▶ STUDY MATERIAL
:::

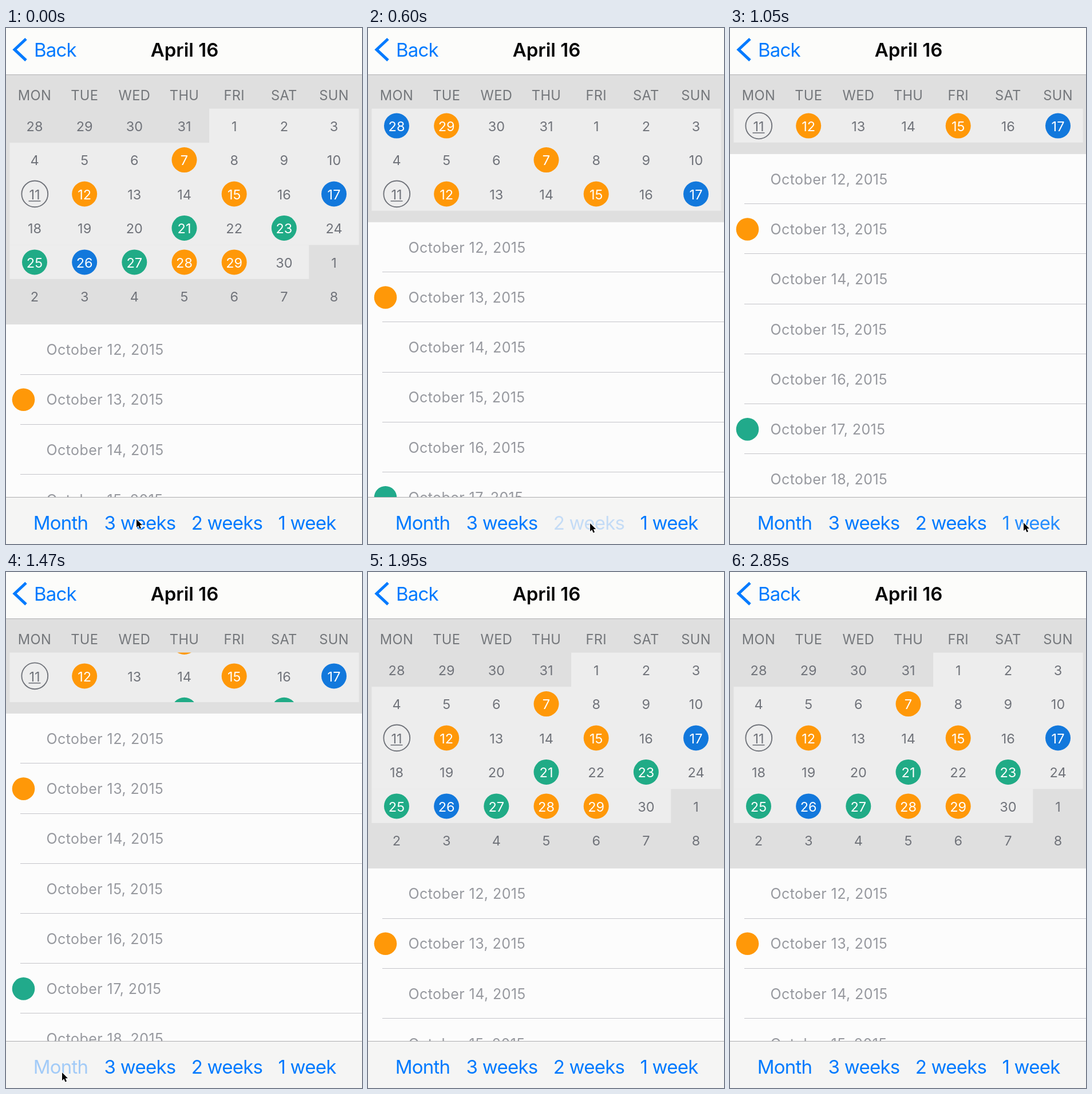
Write an HTML page with a canvas that moves like this. It is 622x900 px and loops after 2880 ms.

```html
<!DOCTYPE html>
<html lang="en">
<head>
<meta charset="utf-8">
<title>Calendar</title>
<style>
html, body { margin: 0; width: 100%; height: 100%; overflow: hidden; background: #fcfcfc; }
canvas { display: block; }
</style>
</head>
<body>
<canvas id="stage" width="622" height="900"></canvas>
<script>
const ctx = document.getElementById('stage').getContext('2d');
const LOOP = 2880, TICK = 30, SLIDE = 120, FADE = 150;
const W = 622, H = 900, NAV = 81, BAR = 818;
const COL = 87.17, ROW = 59.45, LEFT = 6.4, TOP = 140.6;
const FONT = 'Inter, Roboto, sans-serif';
const BLUE = '#007aff', ORANGE = '#ff9808', NAVY = '#1278dc', GREEN = '#20ab86';

const DAYS = ['MON', 'TUE', 'WED', 'THU', 'FRI', 'SAT', 'SUN'];
const BUTTONS = [['Month', 95.5], ['3 weeks', 234], ['2 weeks', 386], ['1 week', 526]];
const TODAY = 14;
const marks = new Map();
[1, 10, 15, 18, 31, 32].forEach(i => marks.set(i, ORANGE));
[0, 20, 29].forEach(i => marks.set(i, NAVY));
[24, 26, 28, 30].forEach(i => marks.set(i, GREEN));

// rows: visible weeks, skip: weeks scrolled off the top
const VIEWS = [
  { at: -LOOP, button: 0, rows: 6, skip: 0, title: 'April 16' },
  { at: 90, button: 1, rows: 3, skip: 0, title: 'March 16' },
  { at: 600, button: 2, rows: 2, skip: 1, title: 'April 16' },
  { at: 930, button: 3, rows: 1, skip: 2, title: 'April 16' },
  { at: 1444.4, button: 0, rows: 6, skip: 0, title: 'April 16' }
];

// time, x, y of the pointer tip
const PATH = [
  [0, 228, 857], [90, 237, 859], [270, 252, 862], [510, 384, 864], [660, 390, 864],
  [840, 513, 863], [1110, 513, 863], [1380, 98, 873], [1500, 98, 873], [1650, 98, 905]
];

const clamp = v => Math.max(0, Math.min(1, v));
const mix = (a, b, p) => a + (b - a) * p;
const ease = p => p < 0.5 ? 2 * p * p : 1 - 2 * (1 - p) * (1 - p);

function rect(x, y, w, h, color) {
  ctx.fillStyle = color;
  ctx.fillRect(x, y, w, h);
}

function disc(x, y, r, color) {
  ctx.fillStyle = color;
  ctx.beginPath();
  ctx.arc(x, y, r, 0, Math.PI * 2);
  ctx.fill();
}

// y is the middle of the capitals
function label(str, x, y, size, color, { weight = 400, align = 'center', gap = 0 } = {}) {
  ctx.font = `${weight} ${size}px ${FONT}`;
  ctx.letterSpacing = gap + 'px';
  ctx.textAlign = align;
  ctx.fillStyle = color;
  ctx.fillText(str, x, y + size * 0.364);
}

function viewAt(t) {
  let n = 0;
  VIEWS.forEach((v, i) => { if (t >= v.at) n = i; });
  const to = VIEWS[n], from = VIEWS[Math.max(0, n - 1)];
  const p = ease(clamp((t - to.at) / SLIDE));
  return {
    rows: mix(from.rows, to.rows, p),
    skip: mix(from.skip, to.skip, p),
    month: to.rows === 6,
    title: to.title
  };
}

function drawList(bottom) {
  for (let i = 0; i < 8; i++) {
    const y = bottom + 87.2 * i;
    if (y > BAR) break;
    const mid = y + 44;
    if (i === 1) disc(30.5, mid, 19.8, ORANGE);
    if (i === 5) disc(30.5, mid, 19.8, '#21aa8b');
    label(`October ${12 + i}, 2015`, 70.5, mid, 25, '#97999f', { align: 'left', gap: 0.43 });
    rect(25, Math.round(y + 86.4), W - 25, 1, '#c5c5ca');
  }
}

function drawDay(i, view) {
  const x = 50 + (i % 7) * COL;
  const row = Math.floor(i / 7) - view.skip;
  const y = 170.6 + row * ROW;
  const inMonth = i >= 4 && i < 34;
  const num = i < 4 ? 28 + i : inMonth ? i - 3 : i - 33;
  const mark = (inMonth || !view.month) && marks.get(i);
  const ink = '#70737a';
  if (mark) disc(x, y, 22, mark);
  label(String(num), x, y + 0.6, 23.5, mark ? '#fff' : ink);
  if (i === TODAY) {
    ctx.strokeStyle = ink;
    ctx.lineWidth = 1.9;
    ctx.beginPath();
    ctx.arc(x + 0.3, y - 0.1, 22.9, 0, Math.PI * 2);
    ctx.stroke();
    rect(x - 10.5, y + 11.5, 21, 1.6, ink);
  }
}

function drawCalendar(view, bottom) {
  const light = '#ededed';
  rect(0, NAV, W, bottom - NAV, '#dfdfdf');
  DAYS.forEach((d, i) => label(d, 50 + i * COL, 117, 23.7, '#74777b', { gap: 0.3 }));
  ctx.save();
  ctx.beginPath();
  ctx.rect(0, TOP, W, bottom - 20 - TOP);
  ctx.clip();
  if (view.month) {
    const y = TOP - view.skip * ROW;
    rect(LEFT + 4 * COL, y, 3 * COL, ROW, light);
    rect(LEFT, y + ROW, 7 * COL, 3 * ROW, light);
    rect(LEFT, y + 4 * ROW, 6 * COL, ROW, light);
  } else {
    rect(LEFT, TOP, 7 * COL, H, light);
  }
  for (let i = 0; i < 42; i++) drawDay(i, view);
  ctx.restore();
}

function drawNav(title) {
  rect(0, 0, W, NAV, '#fcfcfa');
  rect(0, NAV, W, 1, '#b0b0b2');
  ctx.strokeStyle = BLUE;
  ctx.lineWidth = 5;
  ctx.beginPath();
  ctx.moveTo(35, 19);
  ctx.lineTo(15, 37.7);
  ctx.lineTo(35, 56.4);
  ctx.stroke();
  label('Back', 49, 37.8, 33, BLUE, { align: 'left', gap: -0.8 });
  label(title, 312, 37.9, 33, '#050505', { weight: 600 });
}

function drawBar(t) {
  rect(0, BAR, W, H - BAR, '#f5f5f4');
  rect(0, BAR, W, 1, '#aeaeb0');
  BUTTONS.forEach(([str, x], i) => {
    let alpha = 1;
    for (const v of VIEWS) {
      const age = t - v.at;
      if (v.button === i && age > -TICK && age < FADE) alpha = mix(0.2, 1, clamp(age / FADE));
    }
    ctx.globalAlpha = alpha;
    label(str, x, 862.6, 33, BLUE, { gap: -0.75 });
    ctx.globalAlpha = 1;
  });
}

function drawPointer(t) {
  const n = PATH.findIndex(p => p[0] > t);
  if (n < 1) return;
  const [t0, x0, y0] = PATH[n - 1], [t1, x1, y1] = PATH[n];
  const p = ease((t - t0) / (t1 - t0));
  ctx.save();
  ctx.translate(mix(x0, x1, p), mix(y0, y1, p));
  ctx.beginPath();
  [[0, 0], [0, 14], [3.2, 11], [5.6, 16.4], [8, 15.3], [5.7, 10.2], [10, 10]]
    .forEach(([x, y]) => ctx.lineTo(x, y));
  ctx.closePath();
  ctx.strokeStyle = '#fff';
  ctx.lineWidth = 2;
  ctx.stroke();
  ctx.fillStyle = '#000';
  ctx.fill();
  ctx.restore();
}

function draw(now) {
  const t = Math.floor((now % LOOP) / TICK) * TICK;
  const view = viewAt(t);
  const bottom = 160.4 + view.rows * ROW;
  rect(0, 0, W, H, '#fcfcfc');
  drawList(bottom);
  drawCalendar(view, bottom);
  drawNav(view.title);
  drawBar(t);
  drawPointer(t);
}

let start;
function frame(now) {
  if (start === undefined) start = now;
  draw(Math.max(0, now - start));
  requestAnimationFrame(frame);
}
draw(0);
requestAnimationFrame(frame);
</script>
</body>
</html>
```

:::

▶ AIM OF THE TASK
Search the data above for the word "drawCalendar", then gather each line in which it appears.

▶ SOLUTION TO THIS TASK
function drawCalendar(view, bottom) {
  drawCalendar(view, bottom);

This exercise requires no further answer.